PRIME Minister Hun Sen marked the 40th anniversary of the toppling of the Khmer Rouge regime on Monday with a speech to a 60,000-strong crowd at Olympic Stadium where he said the “division” created by opposition politicians risked causing the re-occurrence of Cambodia’s most tragic period in recent history.
“There is a history that we cannot allow to happen again that is caused by the division resulting from the ambition of politicians who use people as a tool to achieve their personal interests without thinking about the fate of the nation,” the Cambodian People’s Party (CPP) president told the crowd.
The prime minister also said his government is open to dialogue with opposition parties and civil society groups, and that it is essential to hear a variety of voices with the goal of building and developing the Kingdom.
“As the prime minister of the Kingdom of Cambodia and the president of the CPP that receives widespread support from the Cambodian people, I know clearly about my responsibility to the whole nation,” he said.
January 7 marks the 40th anniversary of the overthrow of the brutal Khmer Rouge regime that ruled Cambodia between 1975 and 1979.
“Over the past 40 years, everything has changed. Cambodia was completely destroyed, but we stood up and moved forward dynamically on the path of peace, democracy, cooperation and development."
“Although we have been living peacefully, and it is a proud achievement by all sectors that we have achieved what we have up to now, we must never forget the cruel events in the past that almost destroyed our nation to nothing."
“Understand deeply and correctly about the historic events that we went through, the valuable lessons for the nation and the goals for building and defending the country going forward,” he stressed.
An attendee at the gathering, 57-year-old Lieng Samnang, told The Post outside Olympic Stadium about his own experiences at the hands of the genocidal ultra-Maoist regime.
“I will never forget it because my siblings and parents were killed during the period. This regime persecuted and tortured Cambodians, so we will never forget it. I remember they would kill our parents and relatives if they took small things to eat because they were starving."

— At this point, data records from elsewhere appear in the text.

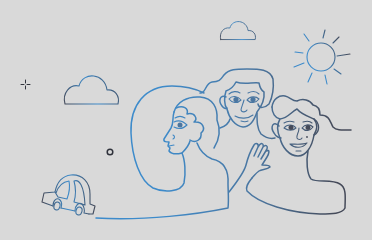
<!DOCTYPE html>
<html lang="en">
<head>
<meta charset="utf-8">
<title>Family line drawing</title>
<style>
:root { --paper: #d9d9d9; --blue: #3d8bcb; --steel: #4b76a0; --ink: #454a59; --dark: #30333c; }
html, body { margin: 0; overflow: hidden; background: var(--paper); }
svg { display: block; width: 372px; height: 240px; }
.line { fill: none; stroke-linecap: round; stroke-linejoin: round; }
.people { stroke: url(#family-ink); stroke-width: 1.5; }
.thin { stroke-width: 1.1; }
.iris { fill: var(--steel); stroke: none; }
.iris-dark { fill: var(--ink); stroke: none; }
.sky { stroke-width: 1.1; }
.mark { stroke: var(--dark); stroke-width: 1; }
.from { stop-color: var(--blue); }
.mid { stop-color: var(--steel); }
.to { stop-color: var(--ink); }
</style>
</head>
<body>
<svg viewBox="0 0 372 240" role="img" aria-label="Line drawing of three people with sun, clouds and a car">
  <defs>
    <linearGradient id="family-ink" gradientUnits="userSpaceOnUse" x1="160" y1="0" x2="335" y2="0">
      <stop class="from" offset="0"/><stop class="mid" offset=".55"/><stop class="to" offset="1"/>
    </linearGradient>
    <linearGradient id="cloud-ink" gradientUnits="userSpaceOnUse" x1="64" y1="104" x2="119" y2="78">
      <stop class="to" offset="0"/><stop class="from" offset=".5"/><stop class="to" offset="1"/>
    </linearGradient>
    <linearGradient id="sun-ink" gradientUnits="userSpaceOnUse" x1="298" y1="72" x2="346" y2="46">
      <stop class="from" offset="0"/><stop class="from" offset=".4"/><stop class="to" offset="1"/>
    </linearGradient>
    <linearGradient id="car-ink" gradientUnits="userSpaceOnUse" x1="42" y1="0" x2="95" y2="0">
      <stop class="to" offset="0"/><stop class="from" offset=".5"/><stop class="to" offset="1"/>
    </linearGradient>
    <path id="cloud" d="M65 104H118C120 96 115 89 107 90C105 73 83 71 79 86C70 84 62 93 65 104Z"/>
  </defs>

  <rect width="372" height="240" fill="var(--paper)"/>

  <g id="clouds" class="line" stroke="url(#cloud-ink)">
    <use href="#cloud" class="sky"/>
    <use href="#cloud" stroke-width="1.4" transform="translate(178.500 -27) scale(.65 .64)"/>
  </g>

  <g id="sun" class="line sky" stroke="url(#sun-ink)">
    <circle cx="321" cy="57" r="14"/>
    <path d="M323 38L325 30M309 41L304 34M303 53L295 52M304 63L294 67M312 73L308 82M325 75L327 84M334 69L341 74M337 56L350 54M333 43L339 37"/>
  </g>

  <g id="marks" class="line mark">
    <path d="M25.500 80V83M25.500 86V89M21 84.500H24M27 84.500H30"/>
    <circle cx="110" cy="152" r="2.800" stroke-width="1.500"/>
  </g>

  <g id="car" class="line sky" stroke="url(#car-ink)">
    <path d="M53 206L42 202L44 193L55 192C57 182 62 176 71 175C82 174 90 182 90 194V204L95 206L93 214L89 214"/>
    <path d="M61 208L75 211"/>
    <path d="M55 192L58 197L67 199C70 191 70 186 69 181C62 182 58 187 56 193"/>
    <path d="M74 181C79 179 84 185 85 205L74 202C76 195 76 188 74 181Z"/>
    <path d="M53 206C53 200 57 197 60 200C62 202 62 205 61 208M75 211C75 205 79 202 82 204C84 206 85 211 84 213L89 214"/>
    <ellipse cx="57" cy="206" rx="3" ry="4" transform="rotate(14 57 206)"/>
    <ellipse cx="79" cy="211" rx="3" ry="4" transform="rotate(14 79 211)"/>
  </g>

  <g id="woman-left" class="line people">
    <path d="M96 218C145 221 199 214 228 208C229 200 228 190 228 184C229 168 222 161 212 159C205 156 200 151 197 143"/>
    <path d="M204 93C194 88 184 86 172 86C145 86 130 105 131 133C132 158 140 181 153 188C164 193 181 192 184 183C186 173 185 160 182 153"/>
    <path d="M174 112C172 119 174 123 171 128L164 139C163 142 167 142 169 142L168 146L170 148L169 151C172 155 178 154 182 153C186 149 189 145 190 141"/>
    <path d="M174 112C177 102 187 96 200 97C213 98 218 108 217 120C221 130 219 140 214 148"/>
    <path d="M176 108C183 105 189 108 187 114C195 112 198 119 194 122C203 121 206 129 201 133C202 139 196 144 190 140"/>
    <g class="thin">
      <path d="M174 122C178 120 183 121 187 125C183 129 178 129 174 127M175 118C178 116 182 116 185 118M169 146L174 145M173 139C175 138 175 136 173 135"/>
      <circle class="iris" cx="180" cy="125" r="2.500"/>
    </g>
  </g>

  <g id="person-middle" class="line people">
    <path d="M200 93C206 94 205 83 212 82C220 82 221 79 224 75C229 69 236 69 247 69C259 69 270 69 273 79C274 88 272 98 269 104C265 108 259 109 258 104"/>
    <path d="M226 91C232 89 234 86 236 82C244 85 253 82 259 83C260 88 262 91 264 92C265 101 261 107 257 112C254 121 249 127 243 127C235 126 229 118 227 109C224 105 224 97 226 91"/>
    <path d="M226 97C220 94 218 101 222 106C224 109 227 109 227 108M230 119C229 123 226 126 220 128M257 113C257 121 257 129 261 134C266 138 271 139 275 138"/>
    <g class="thin">
      <path d="M229 99C232 95 238 96 241 100C237 104 232 103 229 99ZM247 100C250 96 256 96 259 99C256 103 251 104 247 100ZM229 94C232 91 237 91 240 93M248 93C252 91 256 91 259 94M244 100C243 104 241 108 241 110C242 113 246 112 247 110M235 116C240 119 248 119 253 115M241 121C244 122 246 122 248 121"/>
      <circle class="iris" cx="236" cy="99.500" r="2.600"/>
      <circle class="iris" cx="253" cy="99.500" r="2.600"/>
    </g>
  </g>

  <g id="woman-right" class="line people">
    <path d="M272 107C273 99 279 95 285 96C290 97 292 101 297 101C303 98 310 100 313 105C319 106 320 110 320 115C330 115 330 122 333 127C337 131 343 130 351 130"/>
    <path d="M272 107C272 113 275 118 280 119C288 118 291 112 297 109C301 114 307 116 314 119C318 124 317 130 314 135C312 147 306 156 298 156C289 156 282 147 280 138C277 131 277 124 280 119"/>
    <path d="M279 126C273 120 270 127 274 133C276 137 280 138 281 138M314 119C320 123 320 132 314 135"/>
    <path d="M308 151C306 161 307 174 311 179C317 183 332 179 340 184C347 188 345 199 345 208C342 214 332 214 320 214C290 213 259 204 247 191C245 186 249 182 252 178"/>
    <g class="thin">
      <path d="M284 128C287 124 293 124 296 128C293 131 288 131 284 128ZM302 128C305 124 310 124 313 127C310 131 306 132 302 128ZM284 123C287 121 291 121 294 122M303 122C306 121 310 121 312 123M299 128C299 133 296 135 297 138C298 140 301 140 302 138M290 144C295 149 303 148 307 143C302 145 296 144 290 144M296 151H301"/>
      <circle class="iris-dark" cx="291" cy="127.500" r="2.500"/>
      <circle class="iris-dark" cx="308" cy="127.500" r="2.500"/>
      <circle class="iris-dark" cx="307" cy="137" r=".9"/>
    </g>
  </g>

  <g id="hand" class="line people">
    <path d="M229 192C236 183 244 173 246 165C248 157 251 150 254 145C256 142 259 144 258 147L254 156M258 147C261 142 264 143 263 147L258 157M263 147C266 144 268 146 267 149L261 159M267 151C270 149 269 154 267 157L262 165C266 165 270 165 270 167C267 170 262 169 259 171C256 173 254 176 252 178"/>
  </g>
</svg>
</body>
</html>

“The Vietnamese troops came and helped liberate us. Without them, our country would be completely destroyed. They slaughtered children and old people when the Vietnamese came to liberate us,” he said.
‘Erosion of democracy’
The prime minister reminded the crowd that the tragic events unfolded as a consequence of Lon Nol’s foreign-backed coup toppling the Sangkum Reastr Niyum regime on March 18, 1970.
The coup instigated a civil war that would last until 1975, killing almost one million people. It was in the aftermath of this chaos that the Khmer Rouge seized the opportunity to rise to power.
It took over a decade for some semblance of normality to resume, and it wasn’t until 1993 that Cambodia held its first democratic national election – conducted by the United Nations Transitional Authority in Cambodia under the watchful eye of peacekeeping forces.
Since then, national elections have been consistently held in Cambodia, though some Western powers have questioned their legitimacy in recent years while Asian giants like China support them.
Critics point to apparent attacks on opposition groups and the independent media – most significantly the Supreme Court-dissolution of the former opposition Cambodia National Rescue Party (CNRP) in November 2017 – as signs of an erosion of democracy.
But in his speech at the Olympic Stadium, the prime minister defended Cambodia’s most recent national election in July 2018 – won by the ruling CPP in a landslide victory.
“The parliamentary election of the 6th legislature on July 29, 2018, was held in the free, fair, just and transparent manner, in a peaceful atmosphere and without violence in which 83 per cent of the registered voters went to cast their ballots,” the prime